This video, the second to last in the Yemen series for now, starts the job of bringing in a different focus for our discussion of Yemen.
I’ve evolved kind of an odd format for this Yemen series. History is always written with an eye towards what’s happening right now. In my research for this series I found the only book written after the Saudi intervention in Yemen to be the most useful. The other books were kind of haunted by the idea that Ali Abdullah Saleh’s Yemen wasn’t sustainable. Yemen Endures, the best of the bunch, was very sure it wasn’t. History is about drawing lessons, and the lessons we need apply to what’s happening now.
With these videos I think I’m doing a kind of extreme version of that. I started with the current crisis, and now I’m working my way through Yemen’s history in a telescoping format. Part 2 covered 1500-1970 or so, today’s part 3 covers 1970-2001, and (maybe) Tuesday’s should cover 2001-2011. As I go along I try to draw out the lessons for today’s issues that are useful. I find this approach pretty satisfying. How is it for the viewers?
Yemen is having a pretty horrific time. But it’s not as straightforward as some of the Middle East’s other disasters. Yemen’s fall has been expected for quite some time. That’s the most striking thing about every account I’ve read of Yemen over the past few months. Everybody saw this coming. Which is a pretty horrible thing when you think about it. If everybody knew what was coming, why didn’t anybody do anything to stop it?

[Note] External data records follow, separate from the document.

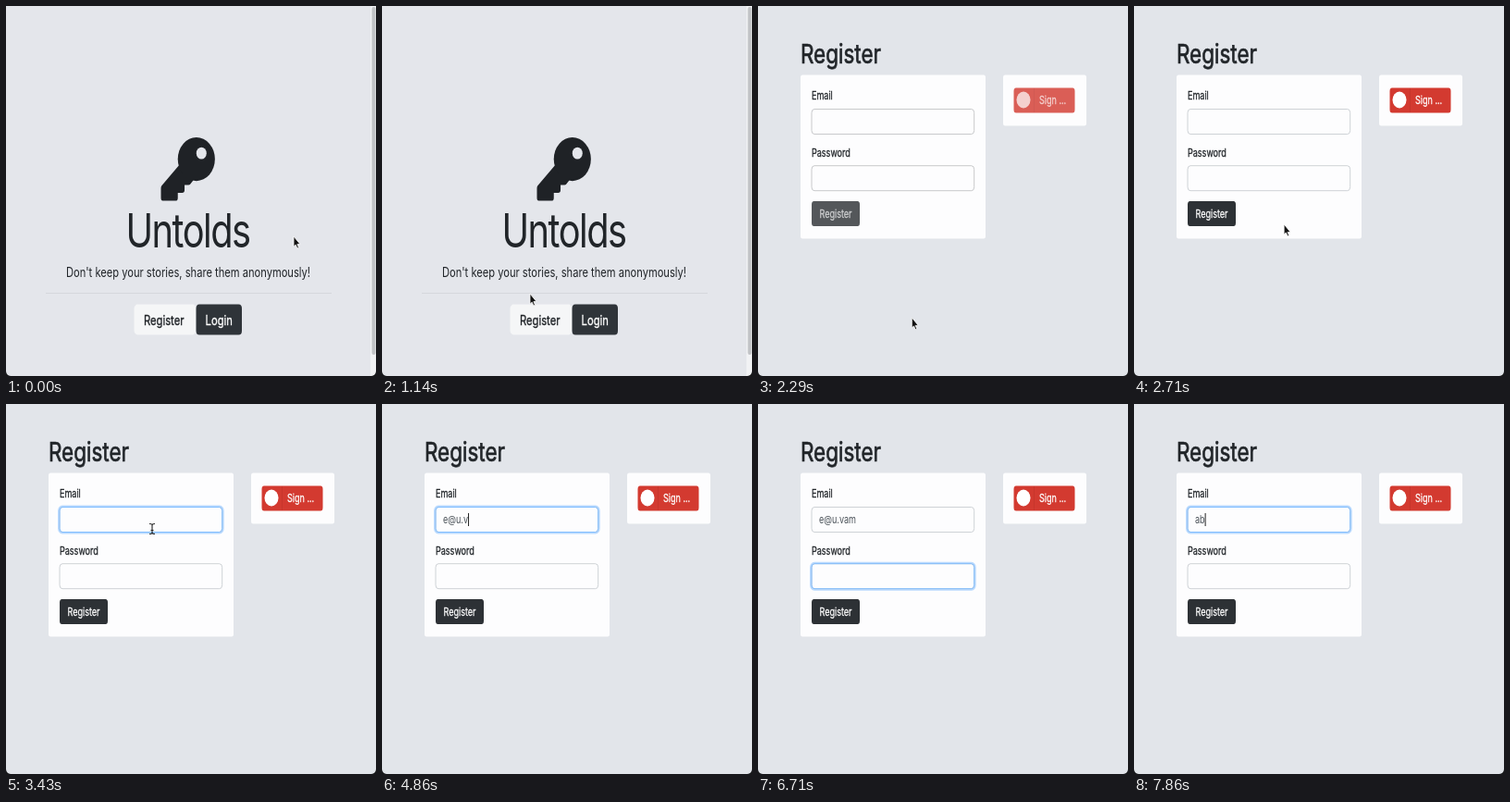
An HTML page that plays this animation: 400 px wide and 400 px high, repeating every 8 s.

```html
<!DOCTYPE html>
<html lang="en">
<head>
<meta charset="utf-8">
<title>Sign-up demo</title>
<style>
  html, body { margin: 0; width: 100%; height: 100%; overflow: hidden; background: #e3e5ea; }
  svg { display: block; width: 100%; height: 100%; }
  text { font-family: Inter, Roboto, sans-serif; fill: #212529; }
  .mid { text-anchor: middle; }
  .firm { stroke: #212529; stroke-width: .025em; }
  .light { fill: #fff; }
  .light.firm { stroke: #fff; }
  .typed { fill: #495057; }
  .card { fill: #fdfdfe; }
  .dim { opacity: .81; }
  .dim .light { opacity: .72; }
</style>
</head>
<body>
<svg viewBox="0 0 400 400" preserveAspectRatio="none">
  <g id="home">
    <rect width="400" height="400" fill="#e4e6eb"/>
    <rect x="394" width="6" height="400" fill="#f1f2f4"/>
    <rect x="395.5" y="1" width="4" height="376" rx="2" fill="#c1c3c6"/>
    <g transform="translate(167.5 142) scale(.114 .134)" fill="#1f2226">
      <path d="M169 227 7 389Q0 396 0 410V488Q0 512 24 512H136Q160 512 160 488V448H200Q224 448 224 424V384H261Q272 384 279 376L340 310Z"/>
      <circle cx="336" cy="176" r="176"/>
      <circle cx="384" cy="128" r="48" fill="#e4e6eb"/>
    </g>
    <g id="homeText"></g>
    <path d="M43 310.5H352" stroke="#d5d7dc"/>
    <rect id="join" x="138.5" y="322.5" width="67" height="33" rx="4" ry="5"/>
    <rect x="205.5" y="322.5" width="49.5" height="33" rx="3.5" ry="4.5" fill="#2f3439"/>
    <g id="homeButtons"></g>
    <g id="status">
      <path d="M0 389H67Q71 389 71 393V400H0Z" fill="#66686c"/>
    </g>
  </g>

  <g id="form">
    <rect width="400" height="400" fill="#e2e5ea"/>
    <rect class="card" x="46" y="74.5" width="200" height="177" rx="2.5"/>
    <rect class="card" x="265" y="74.5" width="90" height="55" rx="2.5"/>
    <g id="labels"></g>
    <g id="fields"></g>
    <rect id="mark" x="66" y="118" height="14" fill="#b3d7ff"/>
    <g id="entry"></g>
    <rect id="caret" width="1" height="14" fill="#222"/>
    <g id="buttons">
      <rect x="58" y="211" width="52" height="27" rx="2.5" ry="3.5" fill="#2d3135"/>
      <rect x="276.5" y="88.5" width="66" height="27" rx="2.5" ry="3.5" fill="#d33a30"/>
      <path d="M298.5 89V115" stroke="#c2342b" stroke-width=".7"/>
      <ellipse class="light" cx="287" cy="101.5" rx="7.5" ry="9"/>
    </g>
  </g>

  <path id="arrow" d="M0 0V11.2L2.2 9.2 3.9 13 5.5 12.2 3.9 8.6H7Z" fill="#111" stroke="#fff" stroke-width=".8"/>
  <path id="beam" d="M-3-5.5Q0-5.5 0-4Q0-5.5 3-5.5M0-4V4M-3 5.5Q0 5.5 0 4Q0 5.5 3 5.5M-1.5 1.5H1.5" fill="none" stroke="#222" stroke-width="1.1"/>
  <path d="M0 395Q.5 399.5 5 400H0ZM400 395Q399.5 399.5 395 400H400Z" fill="#17181a"/>
</svg>
<script>
const LOOP = 8000, STEP = 1000 / 7, STEPS = 56;
const SQUEEZE = 0.78; // the recorded page is narrowed to a square
const MAIL = "e@u.vam";
const $ = id => document.getElementById(id);

function make(parent, tag, attrs) {
  const el = document.createElementNS("http://www.w3.org/2000/svg", tag);
  for (const k in attrs) el.setAttribute(k, attrs[k]);
  return $(parent).appendChild(el);
}

function label(parent, str, x, y, size, cls = "", extra = {}) {
  const el = make(parent, "text", {
    transform: `translate(${x} ${y}) scale(${SQUEEZE} 1)`,
    "font-size": size, class: cls, ...extra
  });
  el.textContent = str;
  return el;
}

label("homeText", "Untolds", 196.5, 261, 51, "mid", { "letter-spacing": "-.038em" });
label("homeText", "Don't keep your stories, share them anonymously!", 197, 293.3, 14.3, "mid");
label("homeButtons", "Register", 170.7, 344.5, 14.4, "mid firm");
label("homeButtons", "Login", 230.2, 344.5, 14.4, "mid light firm");
label("status", "demoboxes:4170/newentry", 2.5, 397.3, 6.8, "", { style: "fill:#dcdde0" });
label("labels", "Register", 46, 62, 28.8, "firm");
label("labels", "Email", 58, 101, 11.6, "firm");
label("labels", "Password", 58, 162.6, 11.6, "firm");
label("buttons", "Register", 84, 228.6, 11.6, "mid light firm");
label("buttons", "Sign ...", 304, 106, 11.6, "light firm");
const entry = label("entry", "", 66, 129, 11.6, "typed");

function field(y) {
  const box = { x: 58, y, width: 175.7, height: 27, rx: 3, ry: 4 };
  const glow = make("fields", "rect", { ...box, fill: "none", stroke: "#007bff", "stroke-opacity": .27, "stroke-width": 4 });
  const rim = make("fields", "rect", { ...box, fill: "#fdfdfe", stroke: "#ced2d6" });
  const lit = make("fields", "rect", { ...box, fill: "none", stroke: "#80bdff" });
  return { rim, focus(v) { glow.style.opacity = lit.style.opacity = v; } };
}
const mail = field(111.5), pass = field(172.7);

const show = (el, on) => { el.style.display = on ? "" : "none"; };
const clamp = v => Math.min(1, Math.max(0, v));
const smooth = v => v * v * (3 - 2 * v);

// step, x, y of the pointer
const PATH = [[0, 311, 249], [8, 160, 311], [13, 166.3, 336.8], [16, 166.3, 336.8], [22, 158, 135], [STEPS, 158, 135]];
function pointer(n) {
  const i = PATH.findIndex(p => p[0] > n);
  const [a, b] = [PATH[i - 1], PATH[i]];
  const k = smooth((n - a[0]) / (b[0] - a[0]));
  return [a[1] + (b[1] - a[1]) * k, a[2] + (b[2] - a[2]) * k];
}

const KEYS = [27, 30, 32, 33, 34, 35, 36];
function typed(n) {
  if (n >= 52) return n >= 55 ? "ab" : "a";
  return MAIL.slice(0, KEYS.filter(k => n >= k).length);
}

function blink(n) {
  if (n === 40 || n === 44) return .5;
  return n < 40 || n === 45 || n === 46 ? 1 : 0;
}

function draw(t) {
  const n = Math.floor((t + 5) / STEP) % STEPS;
  const home = n < 16;
  show($("home"), home);
  show($("form"), !home);

  const [x, y] = pointer(n);
  const text = !home && y > 111 && y < 139;
  show($("arrow"), !text);
  show($("beam"), text && n < 27);
  $("arrow").setAttribute("transform", `translate(${x} ${y})`);
  $("beam").setAttribute("transform", `translate(${x} ${y})`);

  if (home) {
    const hover = clamp((n - 8) / 2);
    $("join").setAttribute("fill", hover === 1 ? "#e1e2e5" : hover ? "#ebecef" : "#f5f6f7");
    show($("status"), n >= 11);
    return;
  }

  const fresh = n === 16;
  $("buttons").classList.toggle("dim", fresh);
  for (const f of [mail, pass]) f.rim.setAttribute("stroke", fresh ? "#c8c9cb" : "#ced2d6");

  const toPass = clamp((n - 36) / 2), back = clamp((n - 48) / 2);
  mail.focus(clamp((n - 22) / 2) - toPass + back);
  pass.focus(toPass - back);

  entry.textContent = typed(n);
  const width = entry.getComputedTextLength() * SQUEEZE;
  const marked = n >= 49 && n < 52;
  show($("mark"), marked);
  $("mark").setAttribute("width", width);

  const inPass = n >= 37 && n < 49;
  const caret = $("caret");
  caret.setAttribute("x", inPass ? 65.5 : 66 + width);
  caret.setAttribute("y", inPass ? 179 : 118);
  caret.style.opacity = n < 27 || marked ? 0 : inPass ? blink(n) : 1;
}

const start = performance.now();
function tick() {
  draw((performance.now() - start) % LOOP);
  requestAnimationFrame(tick);
}
tick();
</script>
</body>
</html>
```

That’s one of the many questions that we start to answer with this second video in my quickly ballooning Yemen series. I hope you enjoy it. These videos are taking a ton of work, but they’re also very rewarding. My hope is that peeling back the layers of Yemen’s disaster will help us avoid similar disasters in the future. Let me know what you think!